WHAT YOU ARE ASKED TO DO -
Find the lines in the listing below that include the word "fill", and report how many there are, with nothing more.

INFORMATION PROVIDED -
• • • •

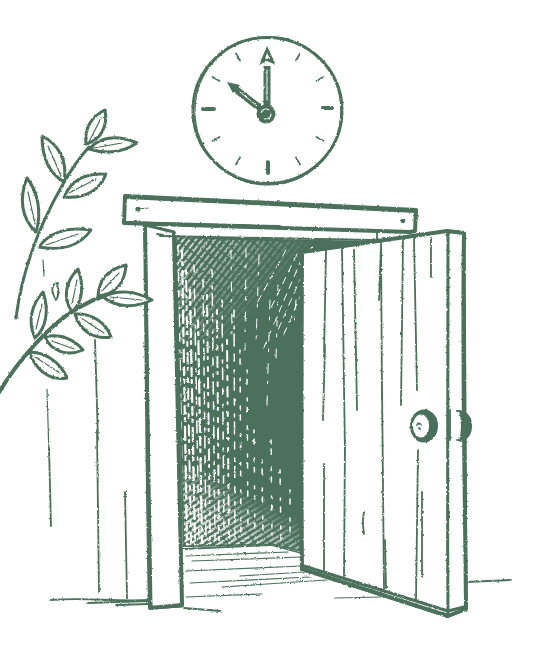
<!DOCTYPE html>
<html lang="en">
<head>
<meta charset="utf-8">
<title>Open door at ten o'clock</title>
<style>
:root { --ink: #4b6f5b; --paper: #ffffff; }
html, body { margin: 0; background: var(--paper); overflow: hidden; }
svg { display: block; width: 547px; height: 654px; }
.line { fill: none; stroke: var(--ink); stroke-width: 3; stroke-linecap: round; stroke-linejoin: round; }
.board { fill: var(--paper); }
.heavy { stroke-width: 4; }
.grain { stroke-width: 1.8; }
.fine { stroke-width: 1.2; }
.solid { fill: var(--ink); }
.gap { fill: none; stroke: var(--paper); stroke-linecap: round; }
</style>
</head>
<body>
<svg viewBox="0 0 547 654" role="img" aria-label="Pencil drawing of an open wooden door below a clock, with leafy branches on the left">
  <defs>
    <filter id="pencil" filterUnits="userSpaceOnUse" x="0" y="0" width="547" height="654">
      <feTurbulence type="fractalNoise" baseFrequency="0.35" numOctaves="2" seed="4" result="noise"/>
      <feDisplacementMap in="SourceGraphic" in2="noise" scale="2.4" xChannelSelector="R" yChannelSelector="G"/>
    </filter>
    <clipPath id="doorway"><path d="M175 237L374 241L303 253V552L272 545L183 547Z"/></clipPath>
    <pattern id="slant" width="5" height="9" patternUnits="userSpaceOnUse" patternTransform="rotate(38)">
      <path class="gap" stroke-width="1.6" d="M2 0V7"/>
    </pattern>
    <pattern id="floor-slant" width="5" height="12" patternUnits="userSpaceOnUse" patternTransform="rotate(58)">
      <path class="gap" stroke-width="2.3" d="M2 0V10"/>
    </pattern>
    <linearGradient id="fade-corner" gradientUnits="userSpaceOnUse" x1="180" y1="240" x2="262" y2="310">
      <stop offset="0" stop-color="#fff"/><stop offset="1" stop-color="#000"/>
    </linearGradient>
    <linearGradient id="fade-floor" gradientUnits="userSpaceOnUse" x1="190" y1="550" x2="228" y2="480">
      <stop offset="0" stop-color="#fff"/><stop offset=".5" stop-color="#bbb"/><stop offset="1" stop-color="#000"/>
    </linearGradient>
    <mask id="corner-mask"><rect x="170" y="230" width="140" height="110" fill="url(#fade-corner)"/></mask>
    <mask id="floor-mask"><rect x="170" y="470" width="140" height="90" fill="url(#fade-floor)"/></mask>
    <path id="tick" d="M268 162V173"/>
    <path id="small-tick" d="M268 165V173"/>
  </defs>

  <g filter="url(#pencil)">
    <g id="wall">
      <path class="line fine" d="M43 260L44 276M47 390L49 455"/>
      <path class="line grain" d="M49 448L51 526M95 340L98 440M97 430L99 592M125 492L127 598"/>
      <path class="line grain" d="M51 600C85 597 115 602 149 600M88 603L149 601M116 605L148 604"/>
    </g>

    <g id="floor">
      <path class="line grain" d="M184 549L271 545L301 553"/>
      <path class="line fine" d="M186 556L288 552M192 561L300 557M186 571L302 566M190 583L310 577M222 587L326 580M240 576L305 572M186 597L262 594M335 598L381 597"/>
      <path class="line grain" d="M184 608L220 611M466 582L511 580"/>
    </g>

    <g id="dark-interior" clip-path="url(#doorway)">
      <rect class="solid" x="170" y="230" width="210" height="330"/>
      <rect x="170" y="230" width="140" height="110" fill="url(#slant)" mask="url(#corner-mask)"/>
      <g class="gap">
        <path stroke-width="2.2" stroke-dasharray="8 4 3 6 13 5" d="M182 250L187 545M190 290L195 545M198 320L202 542"/>
        <path stroke-width="2" stroke-dasharray="4 7 10 5 2 8" d="M186 270L191 545M207 295L210 540M217 310L219 540M227 340L229 538"/>
        <path stroke-width="1.5" stroke-dasharray="7 9 3 5 12 8" d="M178 246L183 530M194 265L199 540M203 280L206 540M212 270L215 540M222 300L224 535M234 310L235 538"/>
        <path stroke-width="1.5" stroke-dasharray="3 6 5 14" d="M240 350L241 540M247 370L248 538M254 430L255 538M262 460L263 540M271 440L272 535M280 470L281 540M290 490L290 545"/>
        <path stroke-width="1" stroke-dasharray="9 8 3 12" d="M231 250L232 340M246 248L245 350M259 255L256 345M270 300L267 405M278 285L276 360M296 300L294 325"/>
        <path stroke-width="1" stroke-dasharray="7 6" d="M302 258L262 352M297 254L270 310M302 275L278 330M302 292L284 334M286 250L256 305M312 247L300 262"/>
      </g>
      <rect x="170" y="470" width="140" height="90" fill="url(#floor-slant)" mask="url(#floor-mask)"/>
      <path class="line" d="M183 547L272 545L303 552M175 237L183 547"/>
    </g>

    <g id="door-frame">
      <path class="line board" d="M145 225L151 608L182 606L174 232Z"/>
      <path class="line heavy" d="M145 225C147 350 147 480 150 608L182 605C179 480 177 350 174 234"/>
      <path class="line grain" d="M160 236L371 240M175 237L355 243M355 243L378 239M377 232V240"/>
      <path class="line grain" d="M157 234L163 235" stroke-width="4"/>
      <path class="line board heavy" d="M125 196L124 223L410 232L415 231L416 210Z"/>
      <path class="line grain" d="M126 198L416 212M124 222L280 226"/>
      <circle class="solid" cx="138" cy="209" r="2.6"/>
      <path class="line fine" d="M138 209L148 208"/>
      <circle class="solid" cx="403" cy="221" r="2.3"/>
    </g>

    <g id="open-door">
      <path class="line board" d="M302 252L447 231L464 233L466 609L448 616L302 569Z"/>
      <path class="line heavy" d="M302 252L447 231L464 233C462 350 465 490 466 609L448 616L302 569"/>
      <path class="line heavy" d="M302 252C301 360 300 470 302 569"/>
      <path class="line" d="M448 232C448 370 447 490 448 614M304 566L448 611L464 607"/>
      <g class="line grain">
        <path d="M326 251L324 356M325 345L323 420M324 464L324 572"/>
        <path d="M342 248L345 455M345 440L344 576"/>
        <path d="M354 250L357 410M364 512Q362 521 364 534"/>
        <path d="M381 243L382 400M382 385L384 589M381 245L379 300"/>
        <path d="M403 240L401 405M385 540L386 588"/>
        <path d="M414 239L417 390M418 450L416 601"/>
        <path d="M431 238L431 277M422 492L422 577"/>
      </g>
    </g>

    <g id="knob">
      <ellipse class="solid" cx="424" cy="426" rx="14" ry="16.5"/>
      <ellipse class="board" cx="421" cy="426" rx="9" ry="12.5"/>
      <ellipse class="line grain" cx="421" cy="426" rx="9" ry="12.5"/>
      <path class="line grain" d="M417 425Q419 422 421 425M419 428L420 429"/>
      <path class="line" d="M431 415Q437 426 429 437"/>
      <path class="line grain" d="M450 410L450 440M457 411L460 411M457 440L461 441"/>
      <path class="solid" d="M459 410Q472 412 472 426Q472 440 459 441Q463 426 459 410Z"/>
    </g>

    <g id="clock">
      <ellipse class="line board" cx="267.500" cy="110.500" rx="74.500" ry="73" stroke-width="5"/>
      <ellipse class="line fine" cx="268" cy="111" rx="73" ry="74"/>
      <g class="line">
        <use href="#tick" stroke-width="4"/>
        <path stroke-width="4" d="M203 109L214 109M323 108L332 108"/>
        <g class="grain">
          <use href="#small-tick" transform="rotate(30 268 109)"/>
          <use href="#small-tick" transform="rotate(60 268 109)"/>
          <use href="#small-tick" transform="rotate(120 268 109)"/>
          <use href="#small-tick" transform="rotate(150 268 109)"/>
          <use href="#small-tick" transform="rotate(210 268 109)"/>
          <use href="#small-tick" transform="rotate(240 268 109)"/>
          <use href="#small-tick" transform="rotate(300 268 109)"/>
          <use href="#small-tick" transform="rotate(330 268 109)"/>
        </g>
      </g>
      <path class="line" style="stroke-width:7;stroke-linecap:butt" d="M267 112L267 66M265 112L234 88"/>
      <path class="gap" stroke-width="1" d="M267 100V70M257 106L240 92"/>
      <path class="solid" d="M267 46L276 65L267 61L259 65Z"/>
      <path class="board" d="M267 53L270 59L265 59Z"/>
      <path class="solid" d="M227 82L240 85L233 93Z"/>
      <circle class="solid" cx="266" cy="114" r="9.500"/>
      <circle class="line fine" cx="266" cy="114" r="5" style="stroke:var(--paper);stroke-dasharray:9 8"/>
    </g>

    <g id="upper-branch" class="line">
      <path d="M16 318C22 270 40 224 63 184C72 168 80 157 89 147"/>
      <path class="board" d="M86 144C84 128 92 116 105 110C108 126 101 140 86 144Z"/>
      <path class="board" d="M89 149C101 136 118 135 137 143C122 153 105 154 89 149Z"/>
      <path class="board" d="M64 182C47 172 42 155 42 136C58 144 68 160 64 182Z"/>
      <path class="board" d="M64 197C72 179 86 173 106 174C100 190 85 199 64 197Z"/>
      <path class="board" d="M36 232C21 218 19 198 27 178C38 192 42 213 36 232Z"/>
      <path class="board" d="M39 247C50 231 70 227 91 230C80 246 61 251 39 247Z"/>
      <path class="fine" d="M89 142L101 118M93 148L122 143M61 176L48 146M69 193L96 179M35 224L28 192M46 245L78 234"/>
    </g>

    <g id="lower-branch" class="line">
      <path class="heavy" d="M-2 394C18 360 51 323 78 308C88 302 95 299 104 296"/>
      <path class="board" d="M98 296C99 279 109 269 126 265C125 282 116 294 98 296Z"/>
      <path class="board" d="M103 297C118 289 136 291 152 300C135 308 117 308 103 297Z"/>
      <path class="board" d="M72 312C62 297 66 281 78 269C84 285 83 302 72 312Z"/>
      <path class="board" d="M75 314C91 313 106 322 111 337C94 340 80 331 75 314Z"/>
      <path class="board" d="M35 338C27 321 32 304 43 292C49 309 47 327 35 338Z"/>
      <path class="board" d="M45 337C59 333 74 339 83 350C67 357 51 351 45 337Z"/>
      <path class="board" d="M29 352C46 352 61 363 67 378C49 381 36 370 29 352Z"/>
      <path class="grain board" d="M54 284C50 290 54 296 56 300C60 294 58 288 57 283Z"/>
      <path class="fine" d="M102 291L119 273M110 297L142 300M72 304L77 280M81 318L104 333M36 329L42 304M52 341L74 349M35 357L60 373"/>
    </g>
  </g>
</svg>
</body>
</html>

• • • •

WRITTEN SOLUTION -
8